“We probably had to change our schedule more than 10 times from our original draft because we can’t get the media we want or the prints are missing / unavailable from only distributors in the US. “
Despite the difficulties in renting films from distributors, the fall programming on 5th Avenue remains just as impressive as that of previous years. Although two special screenings of Bad girls on 35mm were screened on Friday, September 24 to celebrate the reopening of the cinema, the fall program will officially begin on October 1, with a film screened each week at 7 p.m. and 9:30 p.m. on Fridays and Saturdays respectively, and 3 p.m. on Sundays. This quarter’s inaugural film is Mala Noche, the Portland directorial debut of acclaimed Portland director Gus Van Sant (My own private Idaho) and a flagship film of independent LGBTQ + cinema.
5th Avenue is also renowned for the extreme diversity of the films they have screened, both in origin, subject and genre. The inclusion of films like Animal house, Miranda July Me and you and everyone we know and dusk in this quarter’s selection, the last two even being part of the rare 35mm projections of this quarter.
“I remember so vividly my growing experience throughout the whole moment of Twilight and the hatred it all sparked,” said Andi Johnson, publicity coordinator, who programmed the film. “The idea of revisiting the film on the big screen is so exciting to me. We are planning to have a fun little “weekend outfit” competition.
“I’m really excited for one of my choices, You and me and everyone we know since we were able to obtain it in 35 mm! said Godula. “This is one of my favorite films and I am delighted to show it on film and in front of an audience. Projecting a reel of film has an almost alchemical quality from the position of a projectionist as you watch the reel enter this great machine as still images and see it come out as a reproduction of movement. It’s just a very magical skill to learn.
Alongside these aforementioned cult classics, the program includes international rarities such as the provocative erotic film by French musician Serge Gainsbourg. I Love You Me No More and the gripping drama on Franco-Mauritanian immigration of Med Hondo Sun O. The psychosexual film winner of the Grand Prix by Michel Haneke The piano teacher and Satoshi Kon’s animated masterpiece Perfect blue Wrap up the last two weeks of October for the perfect Halloween showings.

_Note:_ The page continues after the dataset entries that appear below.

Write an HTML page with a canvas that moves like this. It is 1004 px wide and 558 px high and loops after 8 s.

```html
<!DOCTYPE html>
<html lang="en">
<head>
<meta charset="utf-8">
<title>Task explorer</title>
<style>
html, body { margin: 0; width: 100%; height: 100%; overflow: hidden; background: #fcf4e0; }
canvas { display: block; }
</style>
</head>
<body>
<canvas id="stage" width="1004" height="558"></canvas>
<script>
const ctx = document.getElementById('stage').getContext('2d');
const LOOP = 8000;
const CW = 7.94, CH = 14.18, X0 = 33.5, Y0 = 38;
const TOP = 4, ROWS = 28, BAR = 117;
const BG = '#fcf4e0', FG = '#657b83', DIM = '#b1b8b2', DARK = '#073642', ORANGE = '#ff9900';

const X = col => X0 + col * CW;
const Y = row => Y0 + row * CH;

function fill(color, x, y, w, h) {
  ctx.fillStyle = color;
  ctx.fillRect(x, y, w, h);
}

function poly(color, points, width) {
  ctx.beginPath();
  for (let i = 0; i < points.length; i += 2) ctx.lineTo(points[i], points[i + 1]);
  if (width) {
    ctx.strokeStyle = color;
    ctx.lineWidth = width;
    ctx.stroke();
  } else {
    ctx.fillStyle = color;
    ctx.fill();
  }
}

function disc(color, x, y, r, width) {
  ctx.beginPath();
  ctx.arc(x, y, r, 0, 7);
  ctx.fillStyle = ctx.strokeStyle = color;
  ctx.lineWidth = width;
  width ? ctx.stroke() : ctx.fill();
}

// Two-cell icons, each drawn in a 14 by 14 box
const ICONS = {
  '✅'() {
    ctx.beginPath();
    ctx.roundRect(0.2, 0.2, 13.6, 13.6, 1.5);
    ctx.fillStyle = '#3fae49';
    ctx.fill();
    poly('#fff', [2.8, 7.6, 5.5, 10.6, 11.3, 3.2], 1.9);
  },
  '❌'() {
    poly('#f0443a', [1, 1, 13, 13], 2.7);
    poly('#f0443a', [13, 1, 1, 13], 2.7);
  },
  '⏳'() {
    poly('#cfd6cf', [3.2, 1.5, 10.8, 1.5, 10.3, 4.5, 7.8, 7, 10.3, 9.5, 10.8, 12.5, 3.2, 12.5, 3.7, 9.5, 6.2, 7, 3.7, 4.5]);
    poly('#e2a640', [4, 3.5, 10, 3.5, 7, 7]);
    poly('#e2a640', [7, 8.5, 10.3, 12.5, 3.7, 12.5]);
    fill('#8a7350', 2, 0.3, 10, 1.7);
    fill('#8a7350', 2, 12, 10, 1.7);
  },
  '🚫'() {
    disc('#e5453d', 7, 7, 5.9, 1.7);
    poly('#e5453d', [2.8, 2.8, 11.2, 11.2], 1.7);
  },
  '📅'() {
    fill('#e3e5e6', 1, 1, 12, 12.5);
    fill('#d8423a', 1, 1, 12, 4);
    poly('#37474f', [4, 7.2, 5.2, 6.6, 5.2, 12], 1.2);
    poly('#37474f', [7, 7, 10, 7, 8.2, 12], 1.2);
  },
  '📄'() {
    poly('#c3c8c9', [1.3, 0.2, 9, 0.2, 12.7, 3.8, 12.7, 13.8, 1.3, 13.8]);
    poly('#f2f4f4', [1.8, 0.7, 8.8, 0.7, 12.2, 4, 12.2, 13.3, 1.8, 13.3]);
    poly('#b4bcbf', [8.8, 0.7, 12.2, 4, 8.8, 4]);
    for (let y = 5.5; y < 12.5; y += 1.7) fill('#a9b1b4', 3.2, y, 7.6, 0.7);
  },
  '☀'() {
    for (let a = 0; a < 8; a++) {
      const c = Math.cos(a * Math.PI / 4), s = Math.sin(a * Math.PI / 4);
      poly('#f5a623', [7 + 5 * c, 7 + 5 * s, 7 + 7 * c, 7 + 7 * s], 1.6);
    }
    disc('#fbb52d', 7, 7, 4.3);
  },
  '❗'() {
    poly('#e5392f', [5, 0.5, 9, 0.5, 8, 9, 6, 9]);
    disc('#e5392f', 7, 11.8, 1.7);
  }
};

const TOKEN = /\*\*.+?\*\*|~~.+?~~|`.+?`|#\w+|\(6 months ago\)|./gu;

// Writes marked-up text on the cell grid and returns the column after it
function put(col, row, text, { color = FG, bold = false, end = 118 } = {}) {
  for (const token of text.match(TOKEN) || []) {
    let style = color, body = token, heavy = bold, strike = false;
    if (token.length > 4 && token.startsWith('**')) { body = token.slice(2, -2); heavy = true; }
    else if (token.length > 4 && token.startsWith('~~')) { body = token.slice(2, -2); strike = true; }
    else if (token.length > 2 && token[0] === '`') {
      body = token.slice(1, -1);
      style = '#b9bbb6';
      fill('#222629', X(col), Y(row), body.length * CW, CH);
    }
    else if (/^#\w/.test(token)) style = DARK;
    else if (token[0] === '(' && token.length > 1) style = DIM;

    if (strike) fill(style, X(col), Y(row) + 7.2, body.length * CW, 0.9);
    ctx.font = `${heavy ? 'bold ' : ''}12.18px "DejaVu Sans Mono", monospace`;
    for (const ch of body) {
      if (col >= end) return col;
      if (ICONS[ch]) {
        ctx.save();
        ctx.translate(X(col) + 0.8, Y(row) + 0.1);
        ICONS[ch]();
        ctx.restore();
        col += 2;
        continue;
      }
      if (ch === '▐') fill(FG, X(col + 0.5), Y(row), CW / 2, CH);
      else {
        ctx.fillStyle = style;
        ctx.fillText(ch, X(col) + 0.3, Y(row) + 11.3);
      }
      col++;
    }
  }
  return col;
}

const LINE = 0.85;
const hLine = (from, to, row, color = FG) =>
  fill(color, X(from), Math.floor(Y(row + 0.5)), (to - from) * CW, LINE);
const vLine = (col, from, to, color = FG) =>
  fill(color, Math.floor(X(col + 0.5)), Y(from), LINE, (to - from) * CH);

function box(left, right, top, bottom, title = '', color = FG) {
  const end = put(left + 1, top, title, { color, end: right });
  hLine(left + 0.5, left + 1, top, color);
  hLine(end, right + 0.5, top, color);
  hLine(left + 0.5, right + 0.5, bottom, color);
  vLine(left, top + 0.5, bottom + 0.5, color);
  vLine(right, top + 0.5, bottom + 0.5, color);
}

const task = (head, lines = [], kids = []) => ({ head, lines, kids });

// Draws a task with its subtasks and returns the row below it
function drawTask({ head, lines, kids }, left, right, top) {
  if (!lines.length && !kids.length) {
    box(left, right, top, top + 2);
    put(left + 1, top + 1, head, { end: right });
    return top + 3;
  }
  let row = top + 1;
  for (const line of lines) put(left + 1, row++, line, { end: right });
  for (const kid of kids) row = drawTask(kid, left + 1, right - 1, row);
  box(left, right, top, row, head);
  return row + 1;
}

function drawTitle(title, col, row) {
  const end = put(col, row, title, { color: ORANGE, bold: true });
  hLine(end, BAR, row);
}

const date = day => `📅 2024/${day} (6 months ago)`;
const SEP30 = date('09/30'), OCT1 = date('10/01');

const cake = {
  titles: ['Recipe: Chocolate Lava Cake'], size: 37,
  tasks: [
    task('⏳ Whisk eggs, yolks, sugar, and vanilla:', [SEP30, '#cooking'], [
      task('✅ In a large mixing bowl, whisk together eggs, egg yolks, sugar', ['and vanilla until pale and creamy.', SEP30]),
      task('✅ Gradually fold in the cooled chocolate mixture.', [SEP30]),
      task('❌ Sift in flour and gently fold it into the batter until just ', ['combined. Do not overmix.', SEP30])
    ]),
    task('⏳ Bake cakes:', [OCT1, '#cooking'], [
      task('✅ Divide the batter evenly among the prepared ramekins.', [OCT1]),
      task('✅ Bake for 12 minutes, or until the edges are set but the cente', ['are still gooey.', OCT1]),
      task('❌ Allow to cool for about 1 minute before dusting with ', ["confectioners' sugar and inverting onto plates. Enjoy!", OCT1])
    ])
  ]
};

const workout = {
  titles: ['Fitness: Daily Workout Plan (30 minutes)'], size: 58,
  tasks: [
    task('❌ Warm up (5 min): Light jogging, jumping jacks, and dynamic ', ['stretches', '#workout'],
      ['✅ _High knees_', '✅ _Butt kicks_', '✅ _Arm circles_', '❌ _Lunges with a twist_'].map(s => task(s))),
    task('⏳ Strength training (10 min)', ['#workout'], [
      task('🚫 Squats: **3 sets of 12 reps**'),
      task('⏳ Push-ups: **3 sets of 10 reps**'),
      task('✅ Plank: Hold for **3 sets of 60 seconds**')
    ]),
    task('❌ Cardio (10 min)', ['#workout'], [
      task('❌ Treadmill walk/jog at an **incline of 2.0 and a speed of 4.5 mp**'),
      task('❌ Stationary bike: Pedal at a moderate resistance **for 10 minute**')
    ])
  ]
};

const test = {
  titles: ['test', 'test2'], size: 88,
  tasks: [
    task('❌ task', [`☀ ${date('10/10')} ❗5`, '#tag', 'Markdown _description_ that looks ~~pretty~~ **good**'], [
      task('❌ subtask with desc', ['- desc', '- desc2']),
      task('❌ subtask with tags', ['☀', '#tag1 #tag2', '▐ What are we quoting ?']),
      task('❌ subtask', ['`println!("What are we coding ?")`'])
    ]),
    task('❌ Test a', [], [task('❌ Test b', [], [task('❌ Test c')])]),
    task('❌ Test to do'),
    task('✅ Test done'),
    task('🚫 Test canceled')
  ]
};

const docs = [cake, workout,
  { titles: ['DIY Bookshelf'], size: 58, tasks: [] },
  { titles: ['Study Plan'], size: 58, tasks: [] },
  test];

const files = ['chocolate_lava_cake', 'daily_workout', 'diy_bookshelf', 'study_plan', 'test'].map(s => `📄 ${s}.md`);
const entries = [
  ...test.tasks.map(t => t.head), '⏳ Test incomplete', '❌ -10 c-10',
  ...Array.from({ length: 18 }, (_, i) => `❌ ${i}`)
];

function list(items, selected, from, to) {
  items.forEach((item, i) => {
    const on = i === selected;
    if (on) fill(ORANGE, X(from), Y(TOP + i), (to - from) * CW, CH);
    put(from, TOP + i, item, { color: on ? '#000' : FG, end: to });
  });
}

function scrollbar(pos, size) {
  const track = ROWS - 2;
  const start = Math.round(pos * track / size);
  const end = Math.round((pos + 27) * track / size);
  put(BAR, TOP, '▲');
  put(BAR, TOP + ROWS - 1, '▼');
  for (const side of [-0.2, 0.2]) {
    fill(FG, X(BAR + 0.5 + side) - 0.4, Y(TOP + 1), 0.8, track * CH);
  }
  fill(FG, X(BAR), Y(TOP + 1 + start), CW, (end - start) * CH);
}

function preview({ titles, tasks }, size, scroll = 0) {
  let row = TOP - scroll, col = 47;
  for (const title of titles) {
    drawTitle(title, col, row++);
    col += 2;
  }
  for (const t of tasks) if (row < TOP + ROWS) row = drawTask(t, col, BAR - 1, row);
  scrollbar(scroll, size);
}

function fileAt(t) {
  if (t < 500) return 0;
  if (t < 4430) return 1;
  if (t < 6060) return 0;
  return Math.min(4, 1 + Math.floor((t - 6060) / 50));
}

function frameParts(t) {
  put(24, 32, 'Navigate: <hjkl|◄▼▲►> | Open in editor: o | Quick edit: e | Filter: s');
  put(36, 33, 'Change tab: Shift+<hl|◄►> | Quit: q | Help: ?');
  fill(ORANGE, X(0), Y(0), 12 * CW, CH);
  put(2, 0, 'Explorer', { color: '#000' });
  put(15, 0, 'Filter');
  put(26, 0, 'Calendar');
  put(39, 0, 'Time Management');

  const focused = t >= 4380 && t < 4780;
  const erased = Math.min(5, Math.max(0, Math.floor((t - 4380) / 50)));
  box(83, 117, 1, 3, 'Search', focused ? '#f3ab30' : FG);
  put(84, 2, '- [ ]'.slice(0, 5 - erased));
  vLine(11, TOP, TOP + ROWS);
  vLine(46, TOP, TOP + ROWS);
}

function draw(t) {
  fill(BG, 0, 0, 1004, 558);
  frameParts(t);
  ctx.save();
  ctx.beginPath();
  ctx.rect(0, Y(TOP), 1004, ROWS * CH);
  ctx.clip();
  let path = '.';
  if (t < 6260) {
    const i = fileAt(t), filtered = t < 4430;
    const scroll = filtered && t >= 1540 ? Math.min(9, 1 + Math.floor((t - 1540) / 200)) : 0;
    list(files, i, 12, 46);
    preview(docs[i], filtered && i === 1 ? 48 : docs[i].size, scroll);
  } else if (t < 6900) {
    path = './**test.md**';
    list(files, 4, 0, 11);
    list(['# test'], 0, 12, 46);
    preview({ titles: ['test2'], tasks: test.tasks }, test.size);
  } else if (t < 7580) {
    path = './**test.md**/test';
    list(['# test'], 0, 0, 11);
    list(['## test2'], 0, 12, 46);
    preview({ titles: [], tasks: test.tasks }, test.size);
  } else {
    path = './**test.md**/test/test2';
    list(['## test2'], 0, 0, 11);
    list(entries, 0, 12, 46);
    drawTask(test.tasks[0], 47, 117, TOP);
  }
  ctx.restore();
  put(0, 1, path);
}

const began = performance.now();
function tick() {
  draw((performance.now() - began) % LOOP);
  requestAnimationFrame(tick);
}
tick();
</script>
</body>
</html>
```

“[Perfect Blue] was a movie that a few of our employees wanted to show because of how infrequently seeing it on the big screen, and it’s such a great fall movie, ”said Peterson. “If there is a film screened this quarter, I think everyone should attend, it’s Perfect blue. “
To close the term, two films by esteemed titans of cinema: the color comedy by Yasujirō Ozu Hello on the digital and the dreamer of Andrei Tarkovsky Nostalgia about 35mm. The unique mix of these films alongside the others in this term’s schedule is perfectly demonstrative of what has always made 5th Avenue one of the best places PSU students go to throughout the year. Its reopening after such a long closure is not only a rejuvenation for old and new visitors to the theater, but also an indication of the gradual return to normality for students after six terms of completely distance learning.
“I think the best thing about reopening is the overall experience we provide,” said Peterson. “I personally know that I can’t sit and watch a movie at home anymore. My attention span is destroyed. The in-person cinema experience is one that I find so immersive and irreplaceable in my own life, and I’m sure tons of students feel the exact same way. I’m glad we can offer this experience to students at no cost, because going to the movies is truly one of the best escapes from classroom work and the pressures of normal life.
“[The cinema] is the best escape and right now a lot of us need some space to decompress from the real world, ”said Nayeli Naranjo-Robles, Events Coordinator.